▶ **TO DO**: Each record below gets repeated exactly, and pictures stay out of the copy.

*-*-*

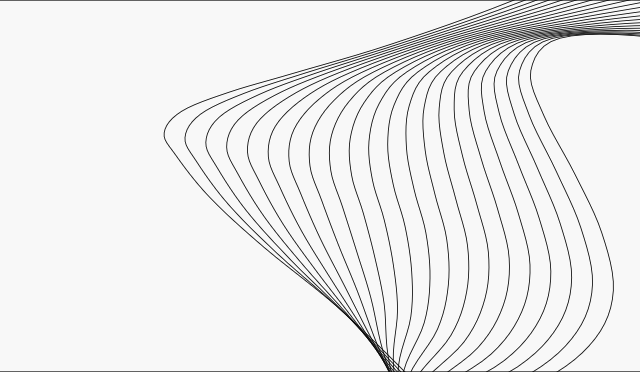
Give the GLSL for this background, as a WebGL 2 fragment shader.

```glsl
#version 300 es
precision highp float;

uniform vec2 u_resolution;
out vec4 outColor;

const int LINES = 22;
const int KNOTS = 12;
const int STEPS = 6;

// Each knot holds the left boundary curve in xy, the right one in zw
const vec4 knots[KNOTS] = vec4[KNOTS](
  vec4(8.00, 5.28, 9.30, 3.73), vec4(6.17, 4.48, 7.83, 4.03),
  vec4(4.70, 3.95, 6.72, 4.02), vec4(3.53, 3.60, 6.37, 3.63),
  vec4(2.75, 3.37, 6.53, 3.08), vec4(2.18, 3.14, 6.90, 2.38),
  vec4(1.97, 2.88, 7.22, 1.68), vec4(2.11, 2.61, 7.36, 0.98),
  vec4(2.52, 2.10, 7.14, 0.40), vec4(3.17, 1.50, 6.53, -0.09),
  vec4(4.10, 0.74, 5.40, -0.54), vec4(5.00, -0.14, 4.60, -1.04));

// Catmull-Rom spline through both boundaries at once
vec4 boundaries(int span, float f) {
  vec4 a = knots[max(span - 1, 0)];
  vec4 b = knots[span];
  vec4 c = knots[min(span + 1, KNOTS - 1)];
  vec4 d = knots[min(span + 2, KNOTS - 1)];
  return b + 0.5 * f * (c - a + f * (2.0 * a - 5.0 * b + 4.0 * c - d
       + f * (3.0 * (b - c) + d - a)));
}

float segmentDistance(vec2 p, vec2 a, vec2 b) {
  vec2 ab = b - a;
  float along = clamp(dot(p - a, ab) / max(dot(ab, ab), 1e-8), 0.0, 1.0);
  return length(p - a - ab * along);
}

// True when p lies in the padded box around one strip of the ribbon
bool nearStrip(vec2 p, vec4 start, vec4 end, float pad) {
  vec2 low = min(min(start.xy, start.zw), min(end.xy, end.zw)) - pad;
  vec2 high = max(max(start.xy, start.zw), max(end.xy, end.zw)) + pad;
  return all(greaterThan(p, low)) && all(lessThan(p, high));
}

// Share of a pixel covered by a thin stroke
float strokeCoverage(float dist, float halfWidth, float pixel) {
  return clamp((halfWidth - dist) / pixel + 0.5, 0.0, min(1.0, 2.0 * halfWidth / pixel));
}

void main() {
  vec2 canvas = vec2(7.68, 4.48);
  vec2 p = gl_FragCoord.xy / u_resolution * canvas;
  float pixel = canvas.y / u_resolution.y;
  float halfWidth = 0.005;

  float nearest[LINES];
  for (int k = 0; k < LINES; k++) nearest[k] = 10.0;

  // Lines blend evenly from the left boundary to the right one
  vec4 start = knots[0];
  for (int i = 0; i < (KNOTS - 1) * STEPS; i++) {
    vec4 end = boundaries(i / STEPS, float(i % STEPS + 1) / float(STEPS));
    if (nearStrip(p, start, end, halfWidth + pixel)) {
      for (int k = 0; k < LINES; k++) {
        float blend = float(k) / float(LINES - 1);
        vec2 a = mix(start.xy, start.zw, blend);
        vec2 b = mix(end.xy, end.zw, blend);
        nearest[k] = min(nearest[k], segmentDistance(p, a, b));
      }
    }
    start = end;
  }

  // Overlapping strokes darken one another
  float light = 1.0;
  for (int k = 0; k < LINES; k++) {
    light *= 1.0 - strokeCoverage(nearest[k], halfWidth, pixel);
  }

  // Hairlines along the top and bottom edges
  float edge = min(p.y, canvas.y - p.y);
  light *= 1.0 - 0.75 * clamp((0.01 - edge) / pixel + 0.5, 0.0, 1.0);

  vec3 ink = vec3(0.03);
  vec3 paper = vec3(0.973);
  outColor = vec4(mix(ink, paper, light), 1.0);
}
```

*-*-*

▶ **COMPLETED TASK**:
Give the GLSL for this background, as a WebGL 2 fragment shader.

```glsl
#version 300 es
precision highp float;

uniform vec2 u_resolution;
out vec4 outColor;

const int LINES = 22;
const int KNOTS = 12;
const int STEPS = 6;

// Each knot holds the left boundary curve in xy, the right one in zw
const vec4 knots[KNOTS] = vec4[KNOTS](
  vec4(8.00, 5.28, 9.30, 3.73), vec4(6.17, 4.48, 7.83, 4.03),
  vec4(4.70, 3.95, 6.72, 4.02), vec4(3.53, 3.60, 6.37, 3.63),
  vec4(2.75, 3.37, 6.53, 3.08), vec4(2.18, 3.14, 6.90, 2.38),
  vec4(1.97, 2.88, 7.22, 1.68), vec4(2.11, 2.61, 7.36, 0.98),
  vec4(2.52, 2.10, 7.14, 0.40), vec4(3.17, 1.50, 6.53, -0.09),
  vec4(4.10, 0.74, 5.40, -0.54), vec4(5.00, -0.14, 4.60, -1.04));

// Catmull-Rom spline through both boundaries at once
vec4 boundaries(int span, float f) {
  vec4 a = knots[max(span - 1, 0)];
  vec4 b = knots[span];
  vec4 c = knots[min(span + 1, KNOTS - 1)];
  vec4 d = knots[min(span + 2, KNOTS - 1)];
  return b + 0.5 * f * (c - a + f * (2.0 * a - 5.0 * b + 4.0 * c - d
       + f * (3.0 * (b - c) + d - a)));
}

float segmentDistance(vec2 p, vec2 a, vec2 b) {
  vec2 ab = b - a;
  float along = clamp(dot(p - a, ab) / max(dot(ab, ab), 1e-8), 0.0, 1.0);
  return length(p - a - ab * along);
}

// True when p lies in the padded box around one strip of the ribbon
bool nearStrip(vec2 p, vec4 start, vec4 end, float pad) {
  vec2 low = min(min(start.xy, start.zw), min(end.xy, end.zw)) - pad;
  vec2 high = max(max(start.xy, start.zw), max(end.xy, end.zw)) + pad;
  return all(greaterThan(p, low)) && all(lessThan(p, high));
}

// Share of a pixel covered by a thin stroke
float strokeCoverage(float dist, float halfWidth, float pixel) {
  return clamp((halfWidth - dist) / pixel + 0.5, 0.0, min(1.0, 2.0 * halfWidth / pixel));
}

void main() {
  vec2 canvas = vec2(7.68, 4.48);
  vec2 p = gl_FragCoord.xy / u_resolution * canvas;
  float pixel = canvas.y / u_resolution.y;
  float halfWidth = 0.005;

  float nearest[LINES];
  for (int k = 0; k < LINES; k++) nearest[k] = 10.0;

  // Lines blend evenly from the left boundary to the right one
  vec4 start = knots[0];
  for (int i = 0; i < (KNOTS - 1) * STEPS; i++) {
    vec4 end = boundaries(i / STEPS, float(i % STEPS + 1) / float(STEPS));
    if (nearStrip(p, start, end, halfWidth + pixel)) {
      for (int k = 0; k < LINES; k++) {
        float blend = float(k) / float(LINES - 1);
        vec2 a = mix(start.xy, start.zw, blend);
        vec2 b = mix(end.xy, end.zw, blend);
        nearest[k] = min(nearest[k], segmentDistance(p, a, b));
      }
    }
    start = end;
  }

  // Overlapping strokes darken one another
  float light = 1.0;
  for (int k = 0; k < LINES; k++) {
    light *= 1.0 - strokeCoverage(nearest[k], halfWidth, pixel);
  }

  // Hairlines along the top and bottom edges
  float edge = min(p.y, canvas.y - p.y);
  light *= 1.0 - 0.75 * clamp((0.01 - edge) / pixel + 0.5, 0.0, 1.0);

  vec3 ink = vec3(0.03);
  vec3 paper = vec3(0.973);
  outColor = vec4(mix(ink, paper, light), 1.0);
}
```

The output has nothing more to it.